= EXERCISE BRIEF =
Each entry should be repeated exactly. Its pictures should not be.

= Document images with source code =
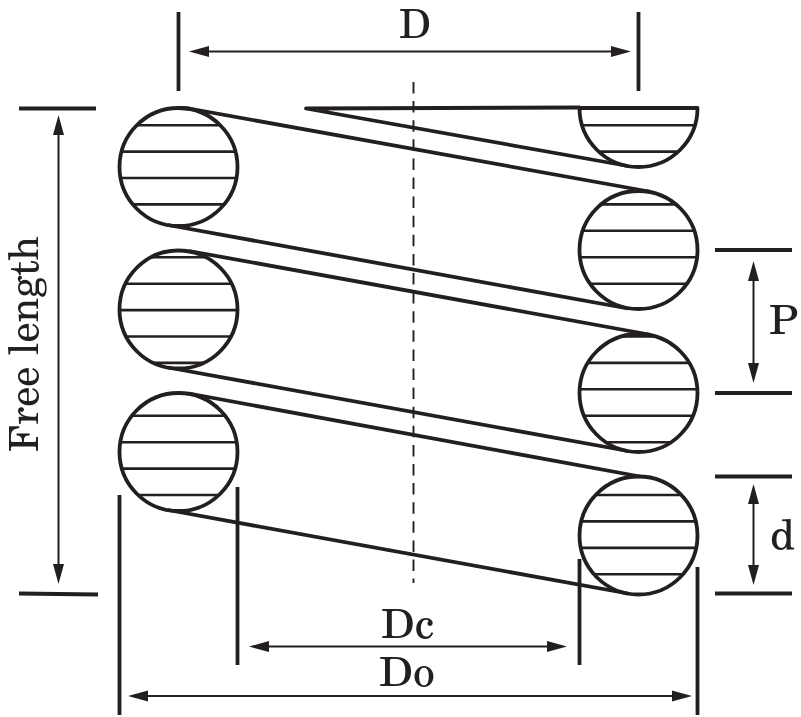
<!DOCTYPE html>
<html lang="en">
<head>
<meta charset="utf-8">
<title>Helical spring dimensions</title>
<style>
:root { --ink: #231f20; --paper: #fff; }
html, body { margin: 0; background: var(--paper); overflow: hidden; }
.spring-diagram { display: block; width: 801px; height: 717px; }
.outline, .extension { fill: none; stroke: var(--ink); stroke-width: 3.8; }
.outline { stroke-linejoin: round; }
.hatching { fill: none; stroke: var(--ink); stroke-width: 2.6; }
.dimension { stroke: var(--ink); stroke-width: 2; }
.axis { stroke: var(--ink); stroke-width: 1.9; stroke-dasharray: 11.5 7.6; }
.arrow { fill: var(--ink); }
.label { fill: var(--ink); font: 40px "TeX Gyre Schola", "Liberation Serif", serif; }
</style>
</head>
<body>
<svg class="spring-diagram" viewBox="0 0 801 717" role="img" aria-label="Cross-section of a helical spring with its dimensions">
  <defs>
    <circle id="wire" r="59"/>
    <path id="half-wire" d="M579.5 108A59 59 0 0 0 697.5 108Z"/>
    <path id="arrowhead" class="arrow" d="M0 0L-20 -5.5V5.5Z"/>
    <clipPath id="wire-sections">
      <use href="#wire" x="178.5" y="167"/>
      <use href="#wire" x="178.5" y="309.5"/>
      <use href="#wire" x="178.5" y="452"/>
      <use href="#half-wire"/>
      <use href="#wire" x="638.5" y="250"/>
      <use href="#wire" x="638.5" y="393"/>
      <use href="#wire" x="638.5" y="535.5"/>
    </clipPath>
  </defs>

  <g class="hatching" clip-path="url(#wire-sections)">
    <path d="M110 125.2H710M110 151.6H710M110 178H710M110 204.4H710M110 230.8H710M110 257.3H710M110 283.7H710M110 310.1H710M110 336.5H710M110 362.9H710M110 389.3H710M110 415.8H710M110 442.2H710M110 468.6H710M110 495H710M110 521.4H710M110 547.9H710M110 574.3H710"/>
  </g>

  <g class="outline">
    <use href="#wire" x="178.5" y="167"/>
    <use href="#wire" x="178.5" y="309.5"/>
    <use href="#wire" x="178.5" y="452"/>
    <use href="#half-wire"/>
    <use href="#wire" x="638.5" y="250"/>
    <use href="#wire" x="638.5" y="393"/>
    <use href="#wire" x="638.5" y="535.5"/>
    <path d="M178.5 108L189 108.5L649 191.5"/>
    <path d="M580 107.5L306 108.5L628 166"/>
    <path d="M168 225L628 308.5"/>
    <path d="M189 251L649 334.5"/>
    <path d="M168 367.5L628 451"/>
    <path d="M189 393.5L640 476.5"/>
    <path d="M168 510L628 593.5"/>
  </g>

  <line class="axis" x1="413.5" y1="82" x2="413.5" y2="583"/>

  <g class="extension">
    <path d="M178.5 12V91M638.5 12V91"/>
    <path d="M19 108.5H96M19 593.5L98 594.5"/>
    <path d="M715 250H792M715 393H792M715 476.5H792M715 593.5H792"/>
    <path d="M119.5 495V715M237.5 487V665M579.5 559V665M697.5 567V715"/>
  </g>

  <g class="dimension">
    <line x1="200" y1="51.5" x2="620" y2="51.5"/>
    <line x1="58.5" y1="125" x2="58.5" y2="574"/>
    <line x1="753.5" y1="270" x2="753.5" y2="374"/>
    <line x1="753.5" y1="493" x2="753.5" y2="576"/>
    <line x1="260" y1="646.5" x2="557" y2="646.5"/>
    <line x1="138" y1="696" x2="682" y2="696"/>
  </g>

  <g>
    <use href="#arrowhead" transform="translate(189 51.5) rotate(180)"/>
    <use href="#arrowhead" transform="translate(631 51.5)"/>
    <use href="#arrowhead" transform="translate(58.5 115) rotate(-90)"/>
    <use href="#arrowhead" transform="translate(58.5 584) rotate(90)"/>
    <use href="#arrowhead" transform="translate(753.5 261) rotate(-90)"/>
    <use href="#arrowhead" transform="translate(753.5 383) rotate(90)"/>
    <use href="#arrowhead" transform="translate(753.5 484) rotate(-90)"/>
    <use href="#arrowhead" transform="translate(753.5 585) rotate(90)"/>
    <use href="#arrowhead" transform="translate(249 646.5) rotate(180)"/>
    <use href="#arrowhead" transform="translate(567 646.5)"/>
    <use href="#arrowhead" transform="translate(128 696) rotate(180)"/>
    <use href="#arrowhead" transform="translate(692 696)"/>
  </g>

  <g class="label">
    <text x="399" y="37.5" textLength="32" lengthAdjust="spacingAndGlyphs">D</text>
    <text x="769" y="334" textLength="29" lengthAdjust="spacingAndGlyphs">P</text>
    <text x="770" y="549" textLength="25" lengthAdjust="spacingAndGlyphs">d</text>
    <text x="381" y="638" textLength="53" lengthAdjust="spacingAndGlyphs">Dc</text>
    <text x="379" y="686" textLength="56" lengthAdjust="spacingAndGlyphs">Do</text>
    <text transform="translate(37.5 452) rotate(-90)" textLength="216" lengthAdjust="spacingAndGlyphs">Free length</text>
  </g>
</svg>
</body>
</html>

= EXERCISE SOLUTION =
<!DOCTYPE html>
<html lang="en">
<head>
<meta charset="utf-8">
<title>Helical spring dimensions</title>
<style>
:root { --ink: #231f20; --paper: #fff; }
html, body { margin: 0; background: var(--paper); overflow: hidden; }
.spring-diagram { display: block; width: 801px; height: 717px; }
.outline, .extension { fill: none; stroke: var(--ink); stroke-width: 3.8; }
.outline { stroke-linejoin: round; }
.hatching { fill: none; stroke: var(--ink); stroke-width: 2.6; }
.dimension { stroke: var(--ink); stroke-width: 2; }
.axis { stroke: var(--ink); stroke-width: 1.9; stroke-dasharray: 11.5 7.6; }
.arrow { fill: var(--ink); }
.label { fill: var(--ink); font: 40px "TeX Gyre Schola", "Liberation Serif", serif; }
</style>
</head>
<body>
<svg class="spring-diagram" viewBox="0 0 801 717" role="img" aria-label="Cross-section of a helical spring with its dimensions">
  <defs>
    <circle id="wire" r="59"/>
    <path id="half-wire" d="M579.5 108A59 59 0 0 0 697.5 108Z"/>
    <path id="arrowhead" class="arrow" d="M0 0L-20 -5.5V5.5Z"/>
    <clipPath id="wire-sections">
      <use href="#wire" x="178.5" y="167"/>
      <use href="#wire" x="178.5" y="309.5"/>
      <use href="#wire" x="178.5" y="452"/>
      <use href="#half-wire"/>
      <use href="#wire" x="638.5" y="250"/>
      <use href="#wire" x="638.5" y="393"/>
      <use href="#wire" x="638.5" y="535.5"/>
    </clipPath>
  </defs>

  <g class="hatching" clip-path="url(#wire-sections)">
    <path d="M110 125.2H710M110 151.6H710M110 178H710M110 204.4H710M110 230.8H710M110 257.3H710M110 283.7H710M110 310.1H710M110 336.5H710M110 362.9H710M110 389.3H710M110 415.8H710M110 442.2H710M110 468.6H710M110 495H710M110 521.4H710M110 547.9H710M110 574.3H710"/>
  </g>

  <g class="outline">
    <use href="#wire" x="178.5" y="167"/>
    <use href="#wire" x="178.5" y="309.5"/>
    <use href="#wire" x="178.5" y="452"/>
    <use href="#half-wire"/>
    <use href="#wire" x="638.5" y="250"/>
    <use href="#wire" x="638.5" y="393"/>
    <use href="#wire" x="638.5" y="535.5"/>
    <path d="M178.5 108L189 108.5L649 191.5"/>
    <path d="M580 107.5L306 108.5L628 166"/>
    <path d="M168 225L628 308.5"/>
    <path d="M189 251L649 334.5"/>
    <path d="M168 367.5L628 451"/>
    <path d="M189 393.5L640 476.5"/>
    <path d="M168 510L628 593.5"/>
  </g>

  <line class="axis" x1="413.5" y1="82" x2="413.5" y2="583"/>

  <g class="extension">
    <path d="M178.5 12V91M638.5 12V91"/>
    <path d="M19 108.5H96M19 593.5L98 594.5"/>
    <path d="M715 250H792M715 393H792M715 476.5H792M715 593.5H792"/>
    <path d="M119.5 495V715M237.5 487V665M579.5 559V665M697.5 567V715"/>
  </g>

  <g class="dimension">
    <line x1="200" y1="51.5" x2="620" y2="51.5"/>
    <line x1="58.5" y1="125" x2="58.5" y2="574"/>
    <line x1="753.5" y1="270" x2="753.5" y2="374"/>
    <line x1="753.5" y1="493" x2="753.5" y2="576"/>
    <line x1="260" y1="646.5" x2="557" y2="646.5"/>
    <line x1="138" y1="696" x2="682" y2="696"/>
  </g>

  <g>
    <use href="#arrowhead" transform="translate(189 51.5) rotate(180)"/>
    <use href="#arrowhead" transform="translate(631 51.5)"/>
    <use href="#arrowhead" transform="translate(58.5 115) rotate(-90)"/>
    <use href="#arrowhead" transform="translate(58.5 584) rotate(90)"/>
    <use href="#arrowhead" transform="translate(753.5 261) rotate(-90)"/>
    <use href="#arrowhead" transform="translate(753.5 383) rotate(90)"/>
    <use href="#arrowhead" transform="translate(753.5 484) rotate(-90)"/>
    <use href="#arrowhead" transform="translate(753.5 585) rotate(90)"/>
    <use href="#arrowhead" transform="translate(249 646.5) rotate(180)"/>
    <use href="#arrowhead" transform="translate(567 646.5)"/>
    <use href="#arrowhead" transform="translate(128 696) rotate(180)"/>
    <use href="#arrowhead" transform="translate(692 696)"/>
  </g>

  <g class="label">
    <text x="399" y="37.5" textLength="32" lengthAdjust="spacingAndGlyphs">D</text>
    <text x="769" y="334" textLength="29" lengthAdjust="spacingAndGlyphs">P</text>
    <text x="770" y="549" textLength="25" lengthAdjust="spacingAndGlyphs">d</text>
    <text x="381" y="638" textLength="53" lengthAdjust="spacingAndGlyphs">Dc</text>
    <text x="379" y="686" textLength="56" lengthAdjust="spacingAndGlyphs">Do</text>
    <text transform="translate(37.5 452) rotate(-90)" textLength="216" lengthAdjust="spacingAndGlyphs">Free length</text>
  </g>
</svg>
</body>
</html>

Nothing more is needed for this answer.